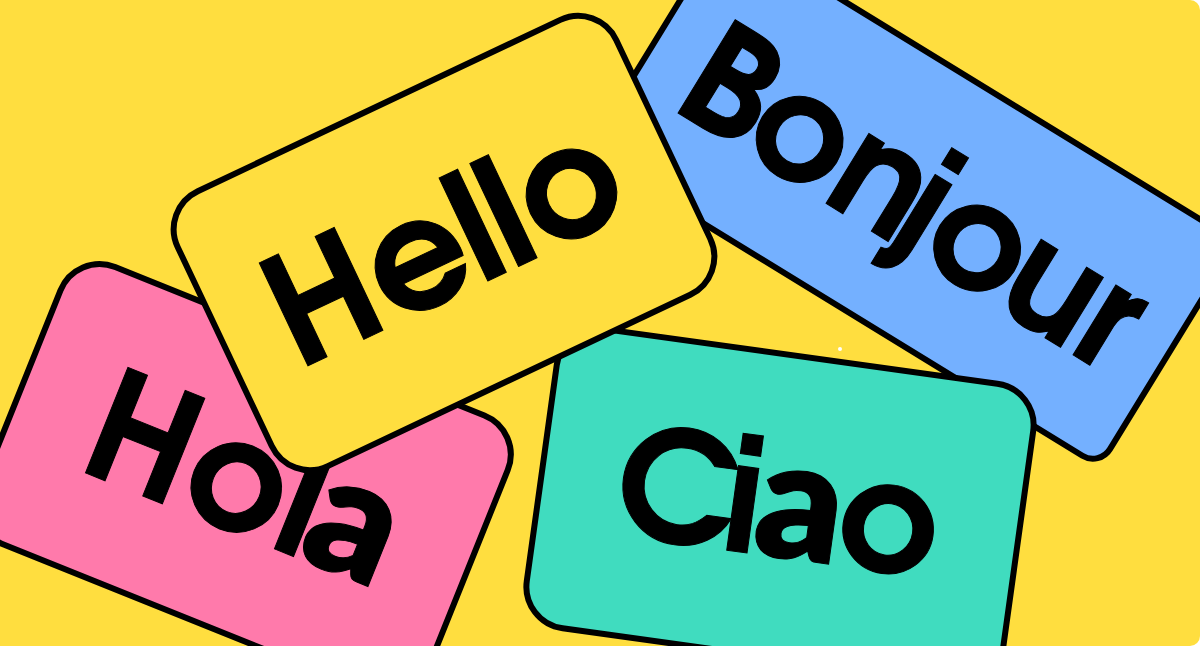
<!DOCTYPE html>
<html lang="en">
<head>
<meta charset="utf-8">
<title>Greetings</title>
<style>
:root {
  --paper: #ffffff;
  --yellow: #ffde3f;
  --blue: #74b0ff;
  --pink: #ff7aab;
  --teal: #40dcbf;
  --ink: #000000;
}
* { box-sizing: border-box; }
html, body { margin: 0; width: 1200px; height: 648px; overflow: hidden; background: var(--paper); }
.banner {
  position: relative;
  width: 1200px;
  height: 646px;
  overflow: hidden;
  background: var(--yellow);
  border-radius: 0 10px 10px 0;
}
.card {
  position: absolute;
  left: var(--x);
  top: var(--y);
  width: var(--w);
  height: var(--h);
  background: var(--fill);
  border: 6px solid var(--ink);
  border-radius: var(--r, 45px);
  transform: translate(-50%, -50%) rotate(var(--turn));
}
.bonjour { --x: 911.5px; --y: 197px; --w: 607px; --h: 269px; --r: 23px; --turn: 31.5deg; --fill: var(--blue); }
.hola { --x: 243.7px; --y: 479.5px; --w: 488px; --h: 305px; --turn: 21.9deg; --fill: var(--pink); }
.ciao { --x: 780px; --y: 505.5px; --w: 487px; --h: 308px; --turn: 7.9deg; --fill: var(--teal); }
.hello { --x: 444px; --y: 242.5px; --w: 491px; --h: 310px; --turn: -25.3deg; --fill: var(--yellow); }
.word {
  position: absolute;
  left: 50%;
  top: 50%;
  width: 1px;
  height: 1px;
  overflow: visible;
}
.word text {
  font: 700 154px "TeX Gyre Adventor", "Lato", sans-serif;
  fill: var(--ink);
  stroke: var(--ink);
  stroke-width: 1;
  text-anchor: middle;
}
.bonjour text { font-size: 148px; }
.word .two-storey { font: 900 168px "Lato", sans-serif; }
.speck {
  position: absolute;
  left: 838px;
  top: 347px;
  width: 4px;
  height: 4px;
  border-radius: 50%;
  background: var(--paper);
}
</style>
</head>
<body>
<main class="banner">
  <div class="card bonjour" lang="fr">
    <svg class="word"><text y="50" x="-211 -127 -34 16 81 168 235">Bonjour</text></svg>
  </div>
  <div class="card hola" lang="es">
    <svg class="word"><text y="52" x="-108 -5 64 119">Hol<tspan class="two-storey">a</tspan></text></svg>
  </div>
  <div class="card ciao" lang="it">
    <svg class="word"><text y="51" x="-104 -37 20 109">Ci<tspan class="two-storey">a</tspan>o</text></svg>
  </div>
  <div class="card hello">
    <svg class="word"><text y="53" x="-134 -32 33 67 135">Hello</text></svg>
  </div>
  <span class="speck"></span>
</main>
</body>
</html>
——————————
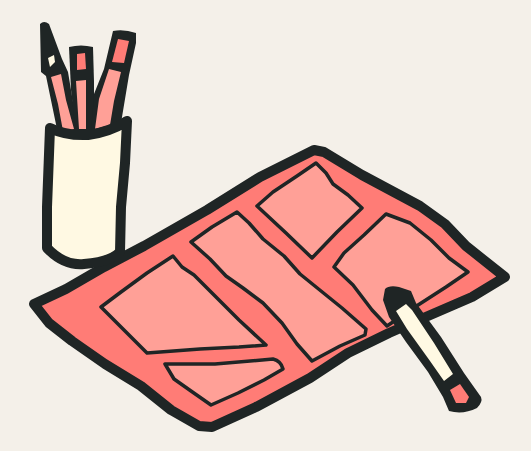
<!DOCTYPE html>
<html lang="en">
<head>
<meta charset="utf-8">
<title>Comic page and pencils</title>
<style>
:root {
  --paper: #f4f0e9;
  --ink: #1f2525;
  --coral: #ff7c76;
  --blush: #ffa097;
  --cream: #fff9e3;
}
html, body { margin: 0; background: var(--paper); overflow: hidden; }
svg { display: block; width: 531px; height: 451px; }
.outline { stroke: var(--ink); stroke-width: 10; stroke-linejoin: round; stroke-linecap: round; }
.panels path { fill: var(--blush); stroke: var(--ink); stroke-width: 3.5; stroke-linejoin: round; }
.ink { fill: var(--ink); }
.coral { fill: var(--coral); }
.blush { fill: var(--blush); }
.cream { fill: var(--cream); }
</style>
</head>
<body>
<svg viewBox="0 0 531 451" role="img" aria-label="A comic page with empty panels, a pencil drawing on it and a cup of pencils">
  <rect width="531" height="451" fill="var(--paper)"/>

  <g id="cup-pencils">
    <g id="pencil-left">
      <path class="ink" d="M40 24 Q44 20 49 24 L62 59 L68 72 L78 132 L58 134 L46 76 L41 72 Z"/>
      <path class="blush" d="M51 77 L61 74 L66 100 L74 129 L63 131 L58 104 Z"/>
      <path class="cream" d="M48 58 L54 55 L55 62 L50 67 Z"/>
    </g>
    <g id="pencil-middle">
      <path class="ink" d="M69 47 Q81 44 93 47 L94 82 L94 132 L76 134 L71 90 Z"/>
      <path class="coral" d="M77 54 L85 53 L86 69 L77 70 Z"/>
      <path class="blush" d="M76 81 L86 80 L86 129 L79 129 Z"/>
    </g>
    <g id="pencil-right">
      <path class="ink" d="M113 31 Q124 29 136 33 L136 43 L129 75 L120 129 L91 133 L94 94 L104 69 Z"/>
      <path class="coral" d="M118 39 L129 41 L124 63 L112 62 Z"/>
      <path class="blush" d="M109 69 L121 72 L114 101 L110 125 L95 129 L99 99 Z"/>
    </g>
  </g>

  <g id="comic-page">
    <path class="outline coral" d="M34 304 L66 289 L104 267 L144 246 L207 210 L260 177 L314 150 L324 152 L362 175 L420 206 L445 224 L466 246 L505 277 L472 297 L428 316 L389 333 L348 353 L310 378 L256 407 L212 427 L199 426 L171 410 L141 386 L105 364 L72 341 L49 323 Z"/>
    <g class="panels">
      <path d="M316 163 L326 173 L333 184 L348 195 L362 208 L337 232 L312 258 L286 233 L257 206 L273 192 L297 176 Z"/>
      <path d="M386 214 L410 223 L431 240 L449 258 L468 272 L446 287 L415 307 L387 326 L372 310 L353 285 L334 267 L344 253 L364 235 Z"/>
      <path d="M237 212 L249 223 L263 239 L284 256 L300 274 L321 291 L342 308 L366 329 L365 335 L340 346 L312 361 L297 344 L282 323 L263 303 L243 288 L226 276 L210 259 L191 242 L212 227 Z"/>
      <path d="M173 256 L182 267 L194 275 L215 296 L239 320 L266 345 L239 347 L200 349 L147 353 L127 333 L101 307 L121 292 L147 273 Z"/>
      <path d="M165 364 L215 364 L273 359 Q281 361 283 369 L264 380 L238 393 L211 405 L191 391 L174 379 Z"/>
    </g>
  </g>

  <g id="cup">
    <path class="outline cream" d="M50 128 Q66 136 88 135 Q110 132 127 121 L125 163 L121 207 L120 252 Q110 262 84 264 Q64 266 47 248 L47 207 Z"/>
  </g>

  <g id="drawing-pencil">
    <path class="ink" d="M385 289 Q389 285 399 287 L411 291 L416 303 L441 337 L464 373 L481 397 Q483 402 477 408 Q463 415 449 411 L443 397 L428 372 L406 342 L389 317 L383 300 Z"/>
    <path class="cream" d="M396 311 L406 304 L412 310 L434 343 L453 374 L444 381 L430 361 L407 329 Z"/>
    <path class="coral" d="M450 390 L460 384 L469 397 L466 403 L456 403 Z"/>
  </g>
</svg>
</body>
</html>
——————————
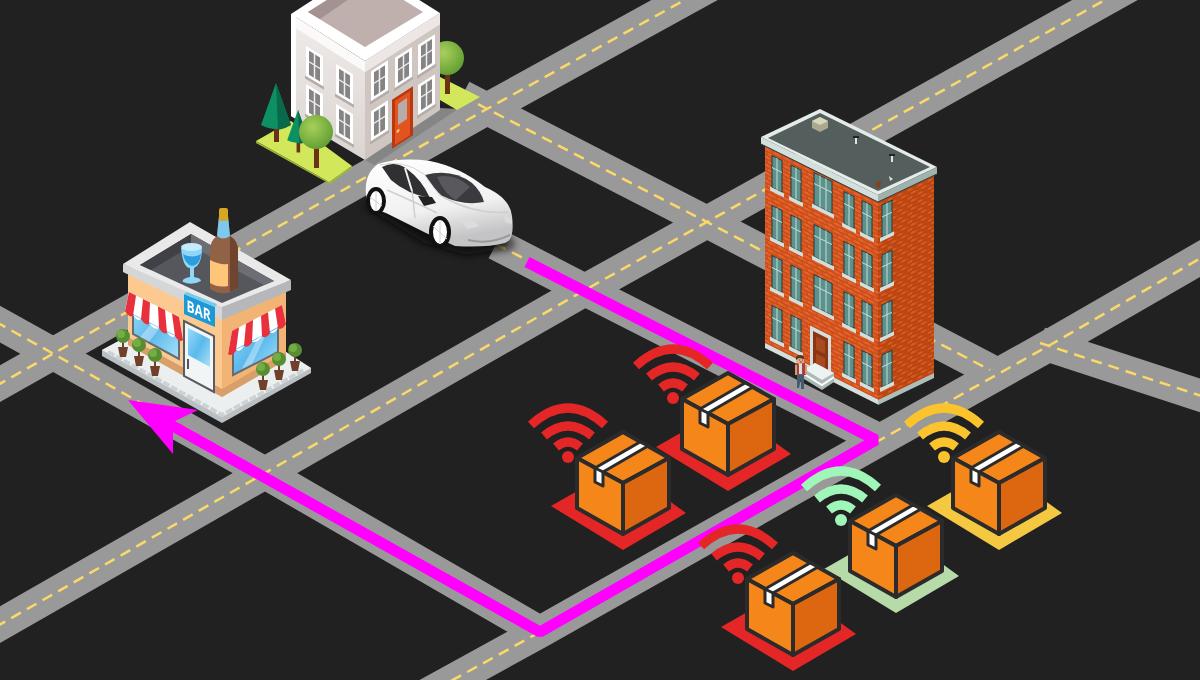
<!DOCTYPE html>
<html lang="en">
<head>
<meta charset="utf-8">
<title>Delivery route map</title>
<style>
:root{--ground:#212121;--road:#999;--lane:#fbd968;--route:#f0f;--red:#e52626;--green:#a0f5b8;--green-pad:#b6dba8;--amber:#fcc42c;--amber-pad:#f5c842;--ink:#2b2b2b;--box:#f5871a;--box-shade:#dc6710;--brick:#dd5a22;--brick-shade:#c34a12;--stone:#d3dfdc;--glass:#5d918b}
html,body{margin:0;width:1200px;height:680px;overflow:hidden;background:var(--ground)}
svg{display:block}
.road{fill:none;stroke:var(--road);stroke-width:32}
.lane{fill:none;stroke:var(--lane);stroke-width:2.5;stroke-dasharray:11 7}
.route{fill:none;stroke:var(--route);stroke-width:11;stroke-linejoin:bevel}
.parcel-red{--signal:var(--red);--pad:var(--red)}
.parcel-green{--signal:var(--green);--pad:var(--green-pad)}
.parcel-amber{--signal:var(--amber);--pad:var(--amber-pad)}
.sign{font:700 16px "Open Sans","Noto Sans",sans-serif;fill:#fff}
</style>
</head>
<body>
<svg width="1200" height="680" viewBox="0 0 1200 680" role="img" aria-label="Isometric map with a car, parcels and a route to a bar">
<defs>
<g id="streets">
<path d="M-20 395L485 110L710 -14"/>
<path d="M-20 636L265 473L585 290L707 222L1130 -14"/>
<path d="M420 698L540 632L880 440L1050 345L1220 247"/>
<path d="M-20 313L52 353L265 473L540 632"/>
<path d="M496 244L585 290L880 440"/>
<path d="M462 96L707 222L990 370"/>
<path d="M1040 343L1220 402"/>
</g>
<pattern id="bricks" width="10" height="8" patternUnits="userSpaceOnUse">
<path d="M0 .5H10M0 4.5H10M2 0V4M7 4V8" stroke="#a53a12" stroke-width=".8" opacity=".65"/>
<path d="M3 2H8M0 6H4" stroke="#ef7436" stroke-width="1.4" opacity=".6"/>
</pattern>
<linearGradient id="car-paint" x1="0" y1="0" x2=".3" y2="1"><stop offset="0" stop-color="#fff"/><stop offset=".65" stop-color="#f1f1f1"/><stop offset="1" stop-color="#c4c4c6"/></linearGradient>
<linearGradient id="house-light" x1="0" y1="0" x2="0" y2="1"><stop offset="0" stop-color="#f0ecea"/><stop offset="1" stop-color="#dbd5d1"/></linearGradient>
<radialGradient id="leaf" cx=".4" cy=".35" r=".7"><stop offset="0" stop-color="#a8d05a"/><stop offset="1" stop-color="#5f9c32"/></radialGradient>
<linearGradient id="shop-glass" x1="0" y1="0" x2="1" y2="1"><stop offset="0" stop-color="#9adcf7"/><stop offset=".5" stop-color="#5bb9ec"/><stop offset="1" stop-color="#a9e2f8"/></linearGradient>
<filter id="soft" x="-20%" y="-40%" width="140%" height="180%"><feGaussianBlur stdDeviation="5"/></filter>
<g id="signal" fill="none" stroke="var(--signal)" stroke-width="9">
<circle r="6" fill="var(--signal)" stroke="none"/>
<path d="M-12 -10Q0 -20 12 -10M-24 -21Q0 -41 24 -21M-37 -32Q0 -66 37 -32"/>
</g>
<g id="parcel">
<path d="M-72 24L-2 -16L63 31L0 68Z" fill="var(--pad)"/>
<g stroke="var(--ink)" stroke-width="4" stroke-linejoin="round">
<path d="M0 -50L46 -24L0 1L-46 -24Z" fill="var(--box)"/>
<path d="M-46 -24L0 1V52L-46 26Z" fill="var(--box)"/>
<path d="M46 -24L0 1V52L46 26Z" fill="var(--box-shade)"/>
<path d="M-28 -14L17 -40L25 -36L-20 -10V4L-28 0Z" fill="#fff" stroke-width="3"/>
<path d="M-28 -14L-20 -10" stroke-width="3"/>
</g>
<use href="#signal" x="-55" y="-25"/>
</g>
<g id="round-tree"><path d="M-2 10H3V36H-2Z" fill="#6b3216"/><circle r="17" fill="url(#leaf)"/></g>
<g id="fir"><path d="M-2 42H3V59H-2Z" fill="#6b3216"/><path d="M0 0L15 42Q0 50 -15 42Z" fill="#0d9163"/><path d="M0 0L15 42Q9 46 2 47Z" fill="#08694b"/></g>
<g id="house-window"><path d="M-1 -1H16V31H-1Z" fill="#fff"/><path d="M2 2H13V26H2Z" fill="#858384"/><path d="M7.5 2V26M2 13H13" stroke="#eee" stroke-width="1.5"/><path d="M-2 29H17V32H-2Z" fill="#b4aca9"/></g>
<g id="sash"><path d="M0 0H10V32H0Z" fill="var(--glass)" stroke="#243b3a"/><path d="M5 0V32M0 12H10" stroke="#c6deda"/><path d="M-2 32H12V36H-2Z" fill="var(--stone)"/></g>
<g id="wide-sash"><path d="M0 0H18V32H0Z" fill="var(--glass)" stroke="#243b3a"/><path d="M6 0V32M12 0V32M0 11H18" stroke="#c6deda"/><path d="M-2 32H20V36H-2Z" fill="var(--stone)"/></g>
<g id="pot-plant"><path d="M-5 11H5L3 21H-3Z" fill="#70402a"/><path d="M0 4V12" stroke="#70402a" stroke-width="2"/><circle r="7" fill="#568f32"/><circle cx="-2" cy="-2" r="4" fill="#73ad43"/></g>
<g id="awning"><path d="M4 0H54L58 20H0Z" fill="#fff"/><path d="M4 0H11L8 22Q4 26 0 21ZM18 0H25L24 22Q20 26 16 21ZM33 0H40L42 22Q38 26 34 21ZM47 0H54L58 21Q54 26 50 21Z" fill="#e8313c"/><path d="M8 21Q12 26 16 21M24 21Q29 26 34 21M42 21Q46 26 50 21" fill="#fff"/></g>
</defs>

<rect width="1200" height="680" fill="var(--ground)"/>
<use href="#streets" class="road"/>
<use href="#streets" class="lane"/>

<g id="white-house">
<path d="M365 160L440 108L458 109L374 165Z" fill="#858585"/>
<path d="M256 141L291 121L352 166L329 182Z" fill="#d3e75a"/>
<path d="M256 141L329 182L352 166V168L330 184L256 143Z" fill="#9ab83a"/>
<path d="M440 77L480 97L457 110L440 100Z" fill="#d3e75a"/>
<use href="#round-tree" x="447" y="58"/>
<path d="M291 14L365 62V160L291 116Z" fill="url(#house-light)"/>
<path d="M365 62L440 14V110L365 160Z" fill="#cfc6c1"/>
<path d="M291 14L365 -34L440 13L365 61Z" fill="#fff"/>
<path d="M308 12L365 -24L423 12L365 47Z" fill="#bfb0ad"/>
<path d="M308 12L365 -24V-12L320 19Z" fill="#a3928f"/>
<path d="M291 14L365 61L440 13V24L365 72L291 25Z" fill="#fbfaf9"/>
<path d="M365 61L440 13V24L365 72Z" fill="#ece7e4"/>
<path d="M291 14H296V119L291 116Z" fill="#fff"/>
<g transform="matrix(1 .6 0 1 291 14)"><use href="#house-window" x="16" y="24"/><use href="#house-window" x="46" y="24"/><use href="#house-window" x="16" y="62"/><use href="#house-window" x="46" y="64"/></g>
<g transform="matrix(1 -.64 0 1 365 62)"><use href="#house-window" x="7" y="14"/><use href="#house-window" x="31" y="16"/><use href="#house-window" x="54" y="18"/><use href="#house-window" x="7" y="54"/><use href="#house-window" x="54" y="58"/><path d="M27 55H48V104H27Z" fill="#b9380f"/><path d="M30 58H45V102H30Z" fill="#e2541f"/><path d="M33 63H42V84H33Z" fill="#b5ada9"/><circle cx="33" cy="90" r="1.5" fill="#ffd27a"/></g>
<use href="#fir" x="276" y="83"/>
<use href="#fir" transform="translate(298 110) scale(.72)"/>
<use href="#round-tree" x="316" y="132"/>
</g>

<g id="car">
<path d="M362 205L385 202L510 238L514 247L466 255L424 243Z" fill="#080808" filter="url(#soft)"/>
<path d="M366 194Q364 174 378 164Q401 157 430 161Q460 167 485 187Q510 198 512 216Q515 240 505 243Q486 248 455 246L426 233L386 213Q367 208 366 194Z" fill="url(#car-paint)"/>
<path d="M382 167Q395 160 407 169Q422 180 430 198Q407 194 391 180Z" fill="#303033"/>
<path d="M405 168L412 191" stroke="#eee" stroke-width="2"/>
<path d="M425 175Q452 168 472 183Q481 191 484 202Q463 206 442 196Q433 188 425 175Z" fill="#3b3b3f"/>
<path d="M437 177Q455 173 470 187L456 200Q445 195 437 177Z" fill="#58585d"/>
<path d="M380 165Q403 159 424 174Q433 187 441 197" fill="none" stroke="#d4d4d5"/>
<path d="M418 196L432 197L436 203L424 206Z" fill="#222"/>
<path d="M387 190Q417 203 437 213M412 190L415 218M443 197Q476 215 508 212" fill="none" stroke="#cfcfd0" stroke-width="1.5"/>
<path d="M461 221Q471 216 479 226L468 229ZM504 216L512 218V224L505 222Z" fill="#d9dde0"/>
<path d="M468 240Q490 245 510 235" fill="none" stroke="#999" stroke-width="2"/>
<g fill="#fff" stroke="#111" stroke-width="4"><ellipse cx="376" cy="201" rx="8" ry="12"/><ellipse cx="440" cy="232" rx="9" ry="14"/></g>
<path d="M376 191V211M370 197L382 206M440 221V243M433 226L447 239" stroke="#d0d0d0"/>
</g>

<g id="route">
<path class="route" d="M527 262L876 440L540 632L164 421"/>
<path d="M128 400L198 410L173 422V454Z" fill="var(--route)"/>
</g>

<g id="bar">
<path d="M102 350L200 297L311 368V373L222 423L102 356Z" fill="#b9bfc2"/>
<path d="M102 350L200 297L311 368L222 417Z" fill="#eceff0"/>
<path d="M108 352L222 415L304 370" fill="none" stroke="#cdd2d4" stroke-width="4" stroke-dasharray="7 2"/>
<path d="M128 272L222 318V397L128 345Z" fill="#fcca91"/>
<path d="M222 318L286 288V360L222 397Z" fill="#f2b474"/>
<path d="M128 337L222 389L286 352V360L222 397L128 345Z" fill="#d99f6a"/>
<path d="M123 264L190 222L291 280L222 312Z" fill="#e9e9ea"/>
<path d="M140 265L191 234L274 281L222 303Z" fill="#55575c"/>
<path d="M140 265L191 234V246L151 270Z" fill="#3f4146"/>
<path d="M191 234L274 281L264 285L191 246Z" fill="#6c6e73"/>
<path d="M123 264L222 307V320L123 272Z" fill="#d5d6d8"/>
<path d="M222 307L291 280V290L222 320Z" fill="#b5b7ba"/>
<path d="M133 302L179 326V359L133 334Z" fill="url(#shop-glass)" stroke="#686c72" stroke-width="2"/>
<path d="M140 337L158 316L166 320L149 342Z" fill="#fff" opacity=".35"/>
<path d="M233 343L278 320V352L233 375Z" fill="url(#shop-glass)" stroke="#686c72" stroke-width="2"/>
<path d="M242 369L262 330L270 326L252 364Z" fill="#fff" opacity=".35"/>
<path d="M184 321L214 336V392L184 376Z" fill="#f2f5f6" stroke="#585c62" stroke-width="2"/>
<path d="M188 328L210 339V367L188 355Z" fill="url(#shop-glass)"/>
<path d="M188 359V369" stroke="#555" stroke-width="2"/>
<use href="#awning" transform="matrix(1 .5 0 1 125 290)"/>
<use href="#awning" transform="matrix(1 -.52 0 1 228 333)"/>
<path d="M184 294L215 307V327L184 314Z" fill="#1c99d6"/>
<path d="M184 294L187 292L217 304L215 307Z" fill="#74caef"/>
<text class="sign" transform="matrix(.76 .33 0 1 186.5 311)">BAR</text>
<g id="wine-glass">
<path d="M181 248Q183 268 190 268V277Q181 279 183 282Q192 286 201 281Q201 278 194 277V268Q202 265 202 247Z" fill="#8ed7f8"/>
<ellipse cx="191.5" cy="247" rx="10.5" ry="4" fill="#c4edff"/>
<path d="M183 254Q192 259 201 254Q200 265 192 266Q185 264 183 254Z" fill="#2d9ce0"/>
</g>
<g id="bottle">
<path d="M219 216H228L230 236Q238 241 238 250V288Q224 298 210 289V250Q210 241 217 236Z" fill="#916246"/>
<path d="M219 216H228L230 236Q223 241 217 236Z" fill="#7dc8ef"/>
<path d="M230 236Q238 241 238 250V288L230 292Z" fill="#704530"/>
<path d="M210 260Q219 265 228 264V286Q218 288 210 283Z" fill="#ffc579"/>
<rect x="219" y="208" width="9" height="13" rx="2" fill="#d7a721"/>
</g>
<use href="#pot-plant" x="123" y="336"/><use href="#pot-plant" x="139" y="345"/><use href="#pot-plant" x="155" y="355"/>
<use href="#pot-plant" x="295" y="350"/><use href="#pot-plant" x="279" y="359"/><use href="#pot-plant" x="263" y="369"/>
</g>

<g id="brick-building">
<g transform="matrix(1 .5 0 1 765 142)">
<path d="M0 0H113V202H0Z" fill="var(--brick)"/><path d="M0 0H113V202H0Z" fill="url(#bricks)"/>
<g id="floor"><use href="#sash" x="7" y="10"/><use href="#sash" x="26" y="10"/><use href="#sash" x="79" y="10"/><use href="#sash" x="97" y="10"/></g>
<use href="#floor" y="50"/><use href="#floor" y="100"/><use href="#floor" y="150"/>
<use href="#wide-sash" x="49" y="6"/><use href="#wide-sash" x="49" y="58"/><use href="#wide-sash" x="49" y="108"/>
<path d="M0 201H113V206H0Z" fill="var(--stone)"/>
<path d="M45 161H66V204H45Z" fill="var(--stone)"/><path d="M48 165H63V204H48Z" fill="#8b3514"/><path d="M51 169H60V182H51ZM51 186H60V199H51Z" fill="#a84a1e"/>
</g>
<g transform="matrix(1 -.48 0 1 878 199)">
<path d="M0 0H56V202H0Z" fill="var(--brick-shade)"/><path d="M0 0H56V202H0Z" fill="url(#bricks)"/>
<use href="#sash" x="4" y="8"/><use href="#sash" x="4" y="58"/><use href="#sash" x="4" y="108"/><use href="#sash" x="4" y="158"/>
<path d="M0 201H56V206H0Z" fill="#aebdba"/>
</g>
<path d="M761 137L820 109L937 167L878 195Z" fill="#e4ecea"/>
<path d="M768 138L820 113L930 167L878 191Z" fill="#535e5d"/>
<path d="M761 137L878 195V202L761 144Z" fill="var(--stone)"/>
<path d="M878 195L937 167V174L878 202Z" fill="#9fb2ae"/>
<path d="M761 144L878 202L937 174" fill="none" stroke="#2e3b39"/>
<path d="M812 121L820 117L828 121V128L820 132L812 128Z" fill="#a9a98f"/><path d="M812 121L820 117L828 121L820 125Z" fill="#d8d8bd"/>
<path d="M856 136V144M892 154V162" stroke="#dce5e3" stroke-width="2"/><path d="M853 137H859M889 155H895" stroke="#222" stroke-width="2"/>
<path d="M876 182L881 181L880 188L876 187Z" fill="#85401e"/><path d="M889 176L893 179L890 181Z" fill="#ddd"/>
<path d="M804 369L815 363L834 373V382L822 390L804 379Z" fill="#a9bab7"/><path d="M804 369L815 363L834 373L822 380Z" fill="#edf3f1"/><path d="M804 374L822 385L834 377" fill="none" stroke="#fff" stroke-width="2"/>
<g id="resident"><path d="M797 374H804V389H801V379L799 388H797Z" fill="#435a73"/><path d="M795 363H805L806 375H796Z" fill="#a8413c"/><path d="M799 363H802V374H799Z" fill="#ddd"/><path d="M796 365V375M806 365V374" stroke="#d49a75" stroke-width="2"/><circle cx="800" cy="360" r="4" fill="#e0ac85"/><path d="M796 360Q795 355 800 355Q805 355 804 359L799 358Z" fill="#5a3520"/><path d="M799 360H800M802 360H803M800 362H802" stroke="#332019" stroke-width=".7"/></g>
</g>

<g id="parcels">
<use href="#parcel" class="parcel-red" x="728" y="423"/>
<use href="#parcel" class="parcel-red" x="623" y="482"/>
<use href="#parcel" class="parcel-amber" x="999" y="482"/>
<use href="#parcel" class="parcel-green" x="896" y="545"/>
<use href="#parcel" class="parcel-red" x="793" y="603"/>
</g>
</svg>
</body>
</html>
——————————
After locating the line with "overflow: visible;" above, return that line and every later line through the one with "left: 838px;", word for word and with nothing else.

__Expected output__:
  overflow: visible;
}
.word text {
  font: 700 154px "TeX Gyre Adventor", "Lato", sans-serif;
  fill: var(--ink);
  stroke: var(--ink);
  stroke-width: 1;
  text-anchor: middle;
}
.bonjour text { font-size: 148px; }
.word .two-storey { font: 900 168px "Lato", sans-serif; }
.speck {
  position: absolute;
  left: 838px;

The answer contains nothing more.